Miss Christine Tupper
Belize Arabian Stud Book
P.O. Box 346
Member Report from Belize
REPORT MADE AT 2009 WAHO CONFERENCE:
I apologize in advance for the brevity of my report. My name is Christine Tupper and I am representing the Belize Arabian Stud Book.
Thirty years ago, we started by importing 7 Arabian horses from the USA. Our foundation stock was mostly based on Crabbet and Polish bloodlines. We register foals after parent verification, earlier this was by blood-typing, now by DNA typing. We use California Davis Equine Laboratory to perform the tests and keep the records. We allow Artificial Insemination with imported semen.
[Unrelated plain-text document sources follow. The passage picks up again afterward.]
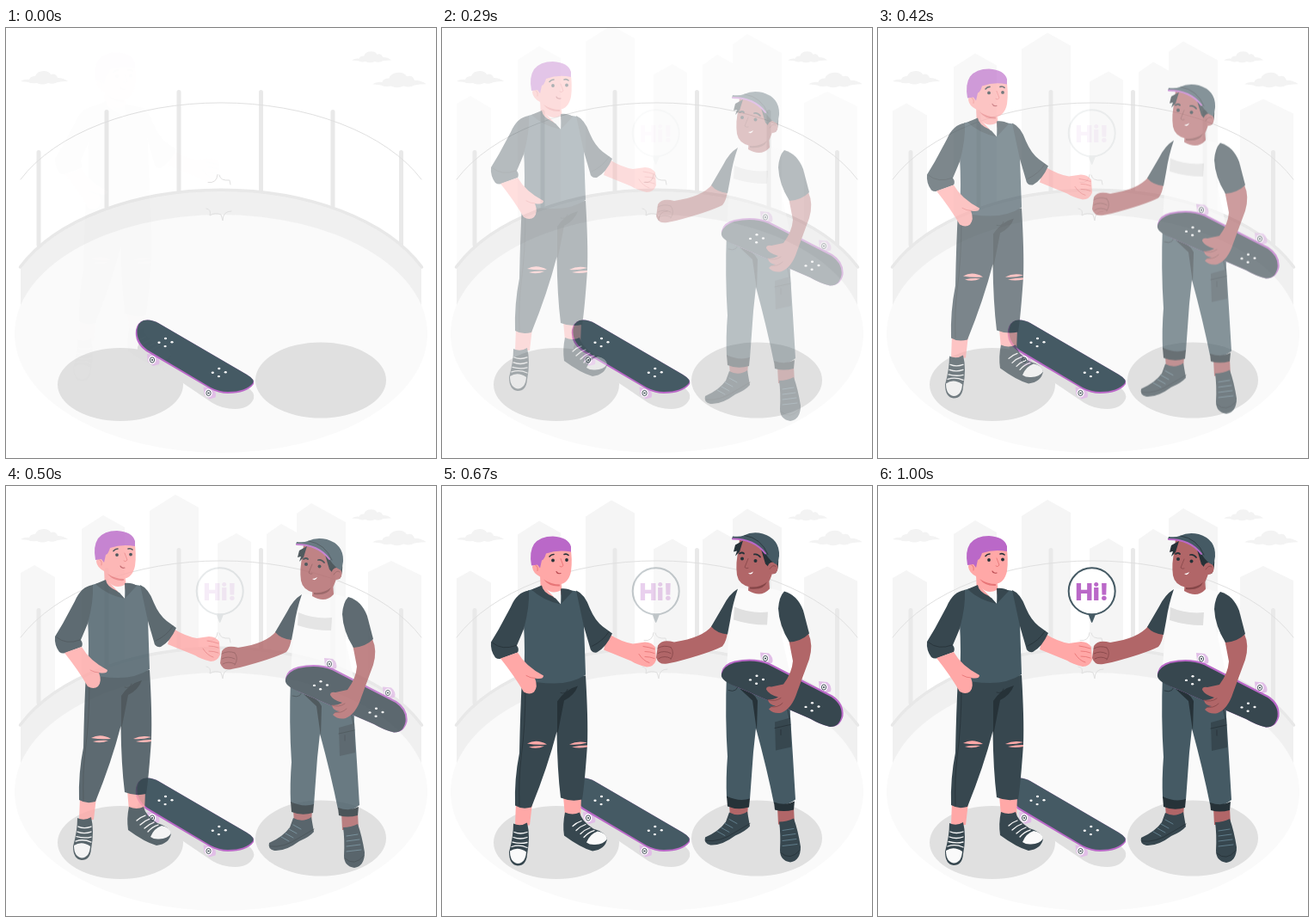
Animation of 500x500 px, one loop 1040 ms. Source, as an HTML page:

```html
<!DOCTYPE html>
<html lang="en">
<head>
<meta charset="utf-8">
<title>Fist bump at the skate park</title>
<style>
  html, body { margin: 0; width: 100%; height: 100%; overflow: hidden; background: #fff; }
  svg { display: block; width: 100%; height: 100%; }
  .slate { fill: #455a64; }
  .dark { fill: #37474f; }
  .ink { fill: #263238; }
  .pink { fill: #ffa8a7; }
  .brown { fill: #b16668; }
  .purple { fill: #ba68c8; }
  .white { fill: #fafafa; }
  .shade { fill: #e0e0e0; }
  .line { fill: none; stroke-linecap: round; stroke-linejoin: round; }
  .seam { stroke: #263238; stroke-width: .8; }
  .lace { stroke: #fafafa; stroke-width: 1.3; }
  .blush { stroke: #e87577; stroke-width: .9; }
  .crease { stroke: #854648; stroke-width: .8; }
</style>
</head>
<body>
<svg viewBox="0 0 500 500">
  <defs>
    <path id="cloud" fill="#f3f3f3" d="M0 13Q5 10 10 11Q11 7 17 7Q19 1 27 1Q33 1 35 5Q41 3 43 9Q50 9 55 13Q48 13 43 14Q38 17 32 15Q25 18 19 15Q12 16 9 14Z"/>
    <g id="wheel">
      <path fill="#e1bee7" d="M-6-7L4-6Q10-1 8 5L1 7L-5 2Z"/>
      <ellipse rx="4.4" ry="5" fill="#faf4fb"/>
      <ellipse rx="2.6" ry="3.1" fill="#fff" stroke="#37474f" stroke-width=".9"/>
      <circle r="1.1" class="dark"/>
    </g>
    <g id="bolts" class="white">
      <ellipse cx="-7.5" cy=".4" rx="1.6" ry="1.2"/><ellipse cy="-4.3" rx="1.6" ry="1.2"/>
      <ellipse cx="7.5" rx="1.6" ry="1.2"/><ellipse cx="-.4" cy="4.8" rx="1.6" ry="1.2"/>
    </g>
  </defs>

  <g id="city" fill="#f5f5f5">
    <path d="M17 107L33 98L57 112V300H17ZM88 56L113 40L138 54V260H88ZM167 35L197 16L224 31V240H167ZM246 73L268 61L285 71V240H246ZM303 62L320 50L338 60V240H303ZM338 38L355 26L395 48V260H338ZM421 106L448 93L483 110V300H421Z"/>
  </g>

  <use href="#cloud" x="17" y="49"/>
  <use href="#cloud" transform="translate(402 26.5) scale(.84)"/>
  <use href="#cloud" transform="translate(426 50.5) scale(1.14)"/>

  <path class="line" stroke="#e9e9e9" stroke-width="5" d="M38 144.500V252M117 97.500V208M201 74.500V190M296.500 74.500V190M380 97.500V208M459.500 144.500V252"/>
  <path class="line" stroke="#e0e0e0" d="M17 176A255 150 0 0 1 483 176"/>
  <path fill="#f0f0f0" d="M17 278A255 152 0 0 1 483 278V340H17Z"/>
  <path class="line" stroke="#e8e8e8" stroke-width="3.500" d="M16.500 278A255 150 0 0 1 483.500 278"/>
  <ellipse cx="250" cy="355.500" rx="240" ry="138.500" class="white"/>

  <g class="shade">
    <ellipse cx="133" cy="414.500" rx="73" ry="42.500"/>
    <ellipse cx="366" cy="409.500" rx="76" ry="44"/>
    <path d="M153 371Q157 358 178 363L279 417Q290 423 288 431Q283 443 266 443Q252 443 240 436L160 382Q152 376 153 371Z"/>
  </g>
  <path class="line" stroke="#e0e0e0" d="M235 179.500Q245 181 246 170.500M248 171Q249 178 260 177L261 182M233 210Q239 211 237 218Q243 214 250 217L252 224Q252 213 262 213"/>

  <g id="groundBoard">
    <use href="#wheel" x="170" y="386"/>
    <use href="#wheel" x="235.500" y="424.500"/>
    <path class="purple" d="M160 340Q168 338 177 343L280 403Q290 409 288 414Q280 425 258 425Q248 425 238 420L163 376Q149 366 151 351Q153 342 160 340Z"/>
    <path class="slate" d="M160 340Q168 338 177 343L280 403Q290 409 287 413Q279 423 258 423Q248 423 238 418L164 374Q151 364 152.500 350Q154 342 160 340Z"/>
    <use href="#bolts" x="185.500" y="365.300"/>
    <use href="#bolts" x="247.800" y="400.300"/>
  </g>

  <g id="left">
    <path class="pink" d="M86 368H105L102 394H85ZM141 360H162L161 386L143 383Z"/>
    <path class="dark" d="M83 392Q91 396 99 391Q103 407 99 428Q98 441 88 441Q78 440 78 425Q83 407 83 392Z"/>
    <path class="white" d="M79 424Q88 418 98 425Q97 438 88 438.500Q79 437 79 424Z"/>
    <path class="line lace" d="M84 402Q91 405 99 402M83 408Q91 411 99 408M82 413.500Q91 416 99 414M81 419Q90 416 99 420"/>
    <path class="dark" d="M143 379Q152 383 160 379Q162 389 176 398Q190 402 192 410Q190 422 175 424Q161 420 142 406Q140 393 143 379Z"/>
    <path class="white" d="M168 414Q172 404 181 401Q191 403 192 410Q188 416 178 416.500Q172 417 168 414Z"/>
    <path class="line lace" d="M152 395Q156 391 162 389M156 400Q161 395 167 393M161 404Q166 399 172 397M165 408Q170 402 177 400"/>

    <path class="dark" d="M93 224L167 220Q170 270 169 300Q166 345 163 364Q150 367 138 362Q134 330 133.500 285Q123 326 104 373Q93 376 85 371Q84 340 90 310Q91 260 93 224Z"/>
    <path class="ink" d="M158 232Q154 243 142 249L134 290L134 250Q143 236 158 232Z"/>
    <path class="line seam" d="M97 232Q97 280 92 315Q89 340 90 371M138 240Q144 242 146 236"/>
    <path class="pink" d="M99 299Q110 293 122 300Q110 301 99 299ZM101 303Q111 301 119 302Q110 306 101 303ZM148 300Q158 295 169 298Q158 301 148 300ZM151 303Q160 301 169 301V303Q159 305 151 303Z"/>

    <path class="pink" d="M193 171Q209 181 222 183L236 181Q244 181 248 187L249 202Q246 210 238 210Q226 207 220 203L188 190Z"/>
    <path class="line blush" d="M234 186Q241 187 247 189M236 192Q242 192 247 194M236 198Q242 198 247 200M229 195Q234 203 241 205"/>
    <path class="pink" d="M114 104L138 106L140 124L132 134L115 121Z"/>
    <path class="white" d="M121 119Q128 126 138 121V137Z"/>
    <path class="slate" d="M100 121L115 117Q119 127 132 130L138 137L139 119L157 122Q163 132 165 160L167 219Q152 229 130 229Q110 229 95 224Q97 193 95 160Z"/>
    <path class="dark" d="M104 120L116 115Q117 123 129 128L138 137Q118 133 104 120ZM138 119Q146 118 152 122L139 136Z"/>
    <path class="dark" d="M101 121Q87 123 80 140L66 166L57 181Q56 191 62 199Q66 202 72 199L88 193Q90 189 87 185L95 166Q102 140 101 121ZM156 121Q166 125 172 142Q178 156 187 163L198 171Q191 187 180 193Q173 194 172 187L165 163Z"/>
    <path class="line seam" d="M59 182Q70 191 86 185M174 186Q187 180 194 169"/>
    <path class="pink" d="M68 200L88 193Q97 209 118 220Q118 225 108 223Q112 233 107 239Q102 243 95 239Q84 220 68 200Z"/>
    <path class="line blush" d="M98 220Q103 223 108 223"/>

    <path class="pink" d="M115 73L149 69Q152 84 150 99Q147 113 136 114Q121 114 114 105Q106 101 105 94Q106 86 113 89Z"/>
    <path fill="#e87577" d="M118 108Q127 114 137 114V116Q125 117 118 108Z"/>
    <path class="purple" d="M104 92Q101 76 107 67Q114 58 129 58Q147 59 150 70V76Q135 73 121 78Q119 85 116 86L114 95L111 91Z"/>
    <circle cx="129" cy="86" r="1.900" class="ink"/><circle cx="145" cy="85.500" r="1.900" class="ink"/>
    <path class="line" stroke="#263238" stroke-width="1.600" d="M125 81.500Q127 79 130 79M142 79Q145 78 147 80"/>
    <path class="line blush" d="M138 84L141 92Q139 95 137 93M109 92Q112 93 111 98"/>
    <path class="line" stroke="#b94b52" stroke-width="1.200" d="M133 99Q134 102 138 101"/>
  </g>

  <g id="right">
    <path class="brown" d="M334 370H356L355 386H335ZM390 374H409L410 394H391Z"/>
    <path class="dark" d="M334 380Q345 386 355 379L358 396Q353 402 341 407Q325 419 312 418Q304 416 306 409Q322 402 330 391ZM392 391Q401 391 409 387Q414 401 417 420Q417 436 405 438Q393 436 393 424Q394 405 392 391Z"/>
    <path class="line" stroke="#607d8b" d="M329 393L338 398M325 398L334 403M320 402L329 407M334 388L343 393M396 401L409 399M396 407L411 405M396 413L412 411M396 419L413 417"/>
    <path class="line seam" d="M307 413Q323 415 341 403L358 393M394 427Q405 437 416 424"/>

    <path class="slate" d="M331 218H407Q404 240 405 268L408 315L411 365Q400 374 386 370Q378 330 365 282L362 310L358 365Q344 370 331 363Q330 340 332 315Q329 270 331 218Z"/>
    <path class="ink" d="M331 361Q345 368 358 364L357 374Q344 378 332 373ZM386 368Q399 373 410 367L409 377Q397 380 387 377ZM346 236Q362 239 367 250L366 285L361 250Z"/>
    <path class="dark" d="M387 275L405 270L406 304L388 308Z"/>
    <path class="line seam" d="M387 282L405 278M394 284V290M333 238Q344 242 345 229M399 245L404 271"/>

    <path class="brown" d="M314 163Q303 177 270 182Q256 178 251 186L249 200Q252 209 262 207L272 205Q310 195 326 187Q331 181 332 170Z"/>
    <path class="line crease" d="M251 189Q258 185 266 188M251 195Q258 191 266 195M252 201Q259 197 266 201M266 188Q271 194 266 202"/>
    <path class="white" d="M343 119L357 120Q368 126 380 119L399 124Q389 151 395 175L406 225H330Q332 197 334 165Z"/>
    <path class="brown" d="M357 110L380 106L381 120Q371 131 356 122Z"/>
    <path class="shade" d="M340 141Q358 149 379 147L378 162Q357 162 339 156Z"/>
    <path class="dark" d="M344 120Q334 126 327 140L313 164Q320 172 332 173L335 157Q338 137 344 120Z"/>

    <use href="#wheel" x="376" y="201"/>
    <use href="#wheel" x="444" y="234.500"/>
    <path class="purple" d="M325 217Q327 207 340 204Q362 199 380 206L454 244Q468 253 466.500 268Q463 281 451 280.500Q440 278 428 271L345 235Q323 226 325 217Z"/>
    <path class="dark" d="M325 219Q327 210 340 206Q362 201 379 208L453 246Q466 255 464.500 268Q462 281 451 280.500Q440 278 428 271L345 235Q323 227 325 219Z"/>
    <use href="#bolts" x="366" y="225.500"/>
    <use href="#bolts" x="430.500" y="257"/>

    <path class="brown" d="M403 178L426 172Q432 185 427 202L413 240Q407 259 395 264Q386 266 380 260Q382 257 388 256Q380 255 379 249Q386 249 391 246Q380 243 377 237Q377 233 383 234L397 231Q407 218 408 204Z"/>
    <path class="line crease" d="M379 249Q387 252 394 247M382 257Q390 259 396 253"/>
    <path class="dark" d="M398 123Q413 127 420 145L427 172Q418 181 404 182Q392 163 391 143Q392 129 398 123Z"/>

    <path class="brown" d="M346 61H366L378 78L385 98Q382 112 376 116Q368 120 358 118Q345 115 343 104Q341 90 345 74Z"/>
    <path fill="#854648" d="M358 118Q370 119 378 112Q374 122 358 120Z"/>
    <path class="ink" d="M341 69L350 64L346 77L341 82L343 76L339 77ZM371 74L391 82Q392 96 388 102Q381 101 379 94L376 91Z"/>
    <ellipse cx="384.500" cy="96" rx="6" ry="7" class="brown"/>
    <path class="line crease" d="M381 97Q385 91 388 94"/>
    <path class="slate" d="M338 59Q346 60 351 58Q361 53 373 56Q393 62 392 82L390 92Q383 90 376 79Q363 62 337 62Z"/>
    <path class="line" stroke="#ba68c8" stroke-width="2" d="M338 62Q363 62 376 79"/>
    <path class="line seam" d="M352 58Q371 61 379 80"/>
    <circle cx="349" cy="85" r="2" class="ink"/><circle cx="364.500" cy="87.500" r="2" class="ink"/>
    <path class="line" stroke="#263238" stroke-width="1.800" d="M346 79Q349 77 351 79M363 80Q367 79 370 83"/>
    <path class="line crease" d="M356 85L352 95Q354 97 356 96"/>
    <path fill="#fff" d="M356 102Q359 102 362 100Q360 105 356 102Z"/>
  </g>

  <g id="bubble">
    <path class="slate" d="M244 148H253.500L249.500 158Q248.700 160 247.900 158Z"/>
    <circle cx="248.700" cy="122.300" r="27" fill="#fff" stroke="#455a64" stroke-width="2"/>
    <text x="248.700" y="133" class="purple" text-anchor="middle" font-family="Inter, Roboto, sans-serif" font-weight="900" font-size="27">Hi!</text>
  </g>
</svg>
<script>
const LOOP = 1040, DURATION = 1000, DROP = 30, LEAD = 30;
const [city, left, right, bubble] = ['city', 'left', 'right', 'bubble'].map(id => document.getElementById(id));

const bezier = (a, b, s) => 3 * (1 - s) ** 2 * s * a + 3 * (1 - s) * s * s * b + s ** 3;

// cubic-bezier(.36, -.01, .5, 1.38): settles after a small overshoot
function ease(x) {
  let lo = 0, hi = 1;
  for (let i = 0; i < 24; i++) {
    const mid = (lo + hi) / 2;
    if (bezier(.36, .5, mid) < x) lo = mid; else hi = mid;
  }
  return bezier(-.01, 1.38, hi);
}

function slide(el, from, p) {
  el.setAttribute('transform', `translate(0 ${from * (1 - p)})`);
  el.setAttribute('opacity', Math.min(1, Math.max(0, p)));
}

function draw() {
  const time = performance.now() % LOOP;
  const p = ease(Math.min(1, (time + LEAD) / DURATION));
  slide(city, -DROP, p);
  slide(left, -DROP, p);
  slide(right, DROP, p);
  bubble.setAttribute('opacity', Math.min(1, time / DURATION) ** 3);
  requestAnimationFrame(draw);
}
draw();
</script>
</body>
</html>
```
Our records and our rules and regulations are on a database and WAHO has been sent this. In recent months a new interest in endurance and showjumping has given us cause to attempt to revitalize a dwindling breeding programme. Our neighbouring countries which are as yet without a WAHO-approved Registry have also began to look with favour and interest at the Arabian horse for their sports activities. I personally am eagerly anticipating many new experiences and valuable information to enhance my relatively recent exposure to worldwide activities regarding this ancient breed.
On behalf of Belize Arabian Stud Book I want to thank our gracious hosts His Majesty Sultan Qaboos Bin Said, The Royal Court Affairs, and the Organizing Committee for inviting us to Oman and thank WAHO for their kind and encouraging guidance. Thank you very much.
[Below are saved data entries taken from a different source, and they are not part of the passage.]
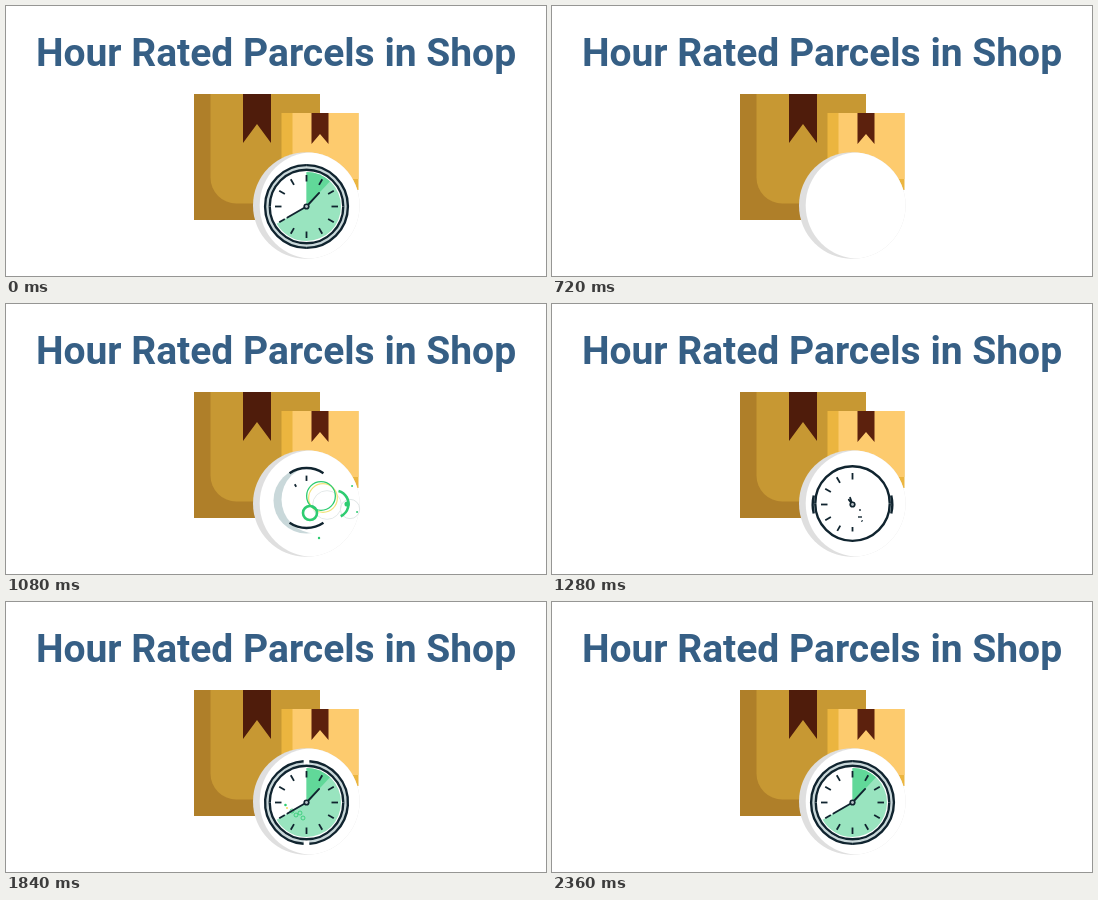
An HTML page with a canvas that plays this animation: 540x270 px, repeating every 2400 ms.

```html
<!DOCTYPE html>
<html lang="en">
<head>
<meta charset="utf-8">
<title>Timed parcels</title>
<style>
html, body { margin: 0; width: 100%; height: 100%; overflow: hidden; background: #fff; }
canvas { display: block; width: 540px; height: 270px; }
</style>
</head>
<body>
<canvas id="stage" width="540" height="270"></canvas>
<script>
const ctx = document.getElementById('stage').getContext('2d');
const LOOP = 2400, RESET = 600, TAU = Math.PI * 2;
const CX = 300.5, CY = 200.5;
const INK = '#10242f', MIST = '#c9d8da', GREEN = '#2ecc71';

const clamp = v => Math.max(0, Math.min(1, v));
const rad = deg => deg * Math.PI / 180;
const clockAngle = deg => rad(deg - 90);
const easeOut = p => 1 - (1 - p) ** 3;
const span = (t, from, to) => clamp((t - from) / (to - from));

// Piecewise smooth value through [time, value] pairs
function track(t, keys) {
  if (t <= keys[0][0]) return keys[0][1];
  for (let i = 1; i < keys.length; i++) {
    const [t0, v0] = keys[i - 1], [t1, v1] = keys[i];
    if (t <= t1) return v0 + (v1 - v0) * (t - t0) / (t1 - t0);
  }
  return keys[keys.length - 1][1];
}

function disc(x, y, r, color) {
  ctx.fillStyle = color;
  ctx.beginPath();
  ctx.arc(x, y, Math.max(0, r), 0, TAU);
  ctx.fill();
}

function arc(x, y, r, width, color, from = 0, to = TAU) {
  if (r <= 0 || width <= 0 || to <= from) return;
  ctx.strokeStyle = color;
  ctx.lineWidth = width;
  ctx.beginPath();
  ctx.arc(x, y, r, from, to);
  ctx.stroke();
}

function ray(deg, from, to, width, color = INK) {
  const a = clockAngle(deg), c = Math.cos(a), s = Math.sin(a);
  ctx.strokeStyle = color;
  ctx.lineWidth = width;
  ctx.beginPath();
  ctx.moveTo(CX + c * from, CY + s * from);
  ctx.lineTo(CX + c * to, CY + s * to);
  ctx.stroke();
}

function sector(deg, color) {
  if (deg <= 0) return;
  ctx.fillStyle = color;
  ctx.beginPath();
  ctx.moveTo(CX, CY);
  ctx.arc(CX, CY, 34.5, clockAngle(0), clockAngle(deg));
  ctx.fill();
}

function rect(x, y, w, h, color) {
  ctx.fillStyle = color;
  ctx.fillRect(x, y, w, h);
}

function ribbon(x, y, w, h, notch, color) {
  ctx.fillStyle = color;
  ctx.beginPath();
  ctx.moveTo(x, y);
  ctx.lineTo(x + w, y);
  ctx.lineTo(x + w, y + h);
  ctx.lineTo(x + w / 2, y + h - notch);
  ctx.lineTo(x, y + h);
  ctx.fill();
}

function parcel(x, y, size, inset, radius, dark, light) {
  rect(x, y, size, size, dark);
  ctx.fillStyle = light;
  ctx.beginPath();
  ctx.roundRect(x + inset, y, size - inset, size - inset, [0, 0, 0, radius]);
  ctx.fill();
}

function backdrop() {
  rect(0, 0, 540, 270, '#fff');
  ctx.fillStyle = '#365f85';
  ctx.font = '700 39px Roboto, sans-serif';
  ctx.textAlign = 'center';
  ctx.fillText('Hour Rated Parcels in Shop', 270, 60);

  parcel(188, 88, 126, 16.5, 26, '#af7f29', '#c79833');
  ribbon(237, 88, 28, 49, 19, '#4f1c0b');
  parcel(275.5, 107, 77, 11, 14, '#ebb53f', '#fdcb6e');
  ribbon(305.5, 107, 17, 31, 10, '#5c210d');

  ctx.save();
  ctx.beginPath();
  ctx.arc(300.3, 199.5, 53.3, 0, TAU);
  ctx.clip();
  rect(240, 140, 120, 120, '#dfdfdf');
  disc(307, 199.5, 53.3, '#fff');
  ctx.restore();
}

// Growing ring that thins out and disappears
function burst(t, x, y, r, width, color, start, end) {
  const p = span(t, start, end);
  if (p <= 0 || p >= 1) return;
  arc(x, y, r * easeOut(p), width * (1 - p) * 2, color);
}

function splash(t) {
  if (t < 780 || t > 1260) return;
  const grow = easeOut(span(t, 780, 1100));
  const wipe = easeOut(span(t, 860, 1220));
  disc(300.5, 196.5, 33 * grow, MIST);
  disc(300.5 + 9 * (1 - span(t, 1080, 1220)), 195.5, 36 * wipe, '#fff');

  burst(t, 344, 205, 11, 1, '#dfe5e5', 920, 1240);
  burst(t, 321, 201, 16, 1, '#e3e8e8', 900, 1240);
  burst(t, 317, 194, 16, 1.3, '#f3e27a', 900, 1240);
  burst(t, 315, 192, 16, 1.4, GREEN, 900, 1240);
  burst(t, 304, 209, 8, 2.6, GREEN, 940, 1220);

  const sweep = span(t, 920, 1080), fade = 1 - span(t, 1100, 1220);
  arc(329, 200, 13.5, 2.6 * fade, GREEN, rad(-75 * sweep), rad(65 * sweep));
  const out = track(t, [[920, 0], [1080, 1], [1220, 1.25]]);
  for (const [x, y, r] of [[341, 200, 2.6], [313, 234, 1.2], [346, 182, 1], [351, 208, 1]]) {
    disc(CX + (x - CX) * out, CY + (y - CY) * out, r * fade * sweep, GREEN);
  }
}

function innerRing(t) {
  const half = rad(track(t, [[960, 0], [1080, 34], [1240, 90]]));
  if (!half) return;
  const r = track(t, [[960, 24], [1080, 30], [1260, 37.3], [1600, 36.8]]);
  const y = track(t, [[1080, 194], [1260, 199.5], [1600, CY]]);
  for (const middle of [-TAU / 4, TAU / 4]) {
    arc(CX, y, r, 2.4, INK, middle - half, middle + half);
  }
}

function outerRing(t) {
  const half = rad(track(t, [[1220, 0], [1280, 13], [1400, 38], [1600, 66], [1840, 86], [1960, 90.2]]));
  const r = track(t, [[1220, 39.5], [1600, 41.4]]);
  for (const middle of [0, Math.PI]) {
    arc(CX, CY, r - 2.2, 2.5, MIST, middle - half, middle + half);
    arc(CX, CY, r, 2.4, INK, middle - half, middle + half);
  }
}

function ticks(t) {
  for (let i = 0; i < 12; i++) {
    const p = easeOut(span(t, 1020 + i * 36, 1160 + i * 36));
    if (p > 0) ray(-30 * i, 17 + 8 * p, 17 + 8 * p + 6.5 * p, 1.8);
  }
}

function specks(t) {
  const early = Math.sin(Math.PI * span(t, 1480, 1720));
  for (const [x, y] of [[295, 180.5], [298, 180], [318, 182], [292, 211], [293.5, 214]]) {
    disc(x, y, 1.1 * early, GREEN);
  }
  const late = Math.sin(Math.PI * span(t, 1740, 1960));
  disc(279.5, 203, 1.3 * late, GREEN);
  disc(281, 206, late, '#f3d95a');
  for (const [x, y] of [[286, 209], [290, 213], [294, 211], [297, 216]]) {
    arc(x, y, 2 * late, 0.8, GREEN);
  }
  const dust = Math.sin(Math.PI * span(t, 1200, 1360));
  for (const [x, y] of [[308, 206], [307, 213], [309, 213]]) disc(x, y, 0.9 * dust, INK);
}

function hands(t) {
  const size = track(t, [[1160, 0], [1280, 0.32], [1440, 0.9], [1600, 1]]);
  if (!size) return;
  const hour = track(t, [[1160, -60], [1280, -38], [1600, 33], [1840, 43]]);
  const minute = track(t, [[1160, -70], [1280, -20], [1600, 83], [1720, 168], [1840, 240]]);
  ctx.lineCap = 'round';
  ray(hour, 0, 18.5 * size, 1.9);
  ray(minute, 0, 22 * size, 1.9);
  ctx.lineCap = 'butt';
  disc(CX, CY, 3.1, INK);
  disc(CX, CY, 1.4, '#b9c3c9');
}

function draw(now) {
  const phase = now % LOOP;
  const t = phase < RESET ? phase + LOOP : phase;
  backdrop();
  splash(t);
  sector(track(t, [[1440, 0], [1600, 41], [1720, 150], [1840, 240]]), '#99e4bf');
  sector(track(t, [[1600, 0], [1800, 43]]), '#61d899');
  outerRing(t);
  innerRing(t);
  ticks(t);
  specks(t);
  hands(t);
}

const begin = performance.now();
function frame() {
  draw(performance.now() - begin);
  requestAnimationFrame(frame);
}
frame();
</script>
</body>
</html>
```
Belize have only added a very small number of Arabian horses over the past few years, as very few foals are born in Belize, so they have not published any recent supplements to their stud book although they do send out rules and regulations when they are amended and put an addendum sheet in. All foals are parent verified. Artificial insemination and the use of imported transported semen are allowed. Basically, in Belize a few friends really have their horses for fun, there are no shows or competitions but are trying to introduce the breed to newcomers and encourage their use for cross-breeding as well. In 2007 a new Riding Academy has been formed and it is hoped they will use some Arabians for trail riding, dressage, and jumping, with perhaps some endurance rides in the future. Belize stays in close touch with Arabian breeders in the nearby countries of Honduras and Guatemala.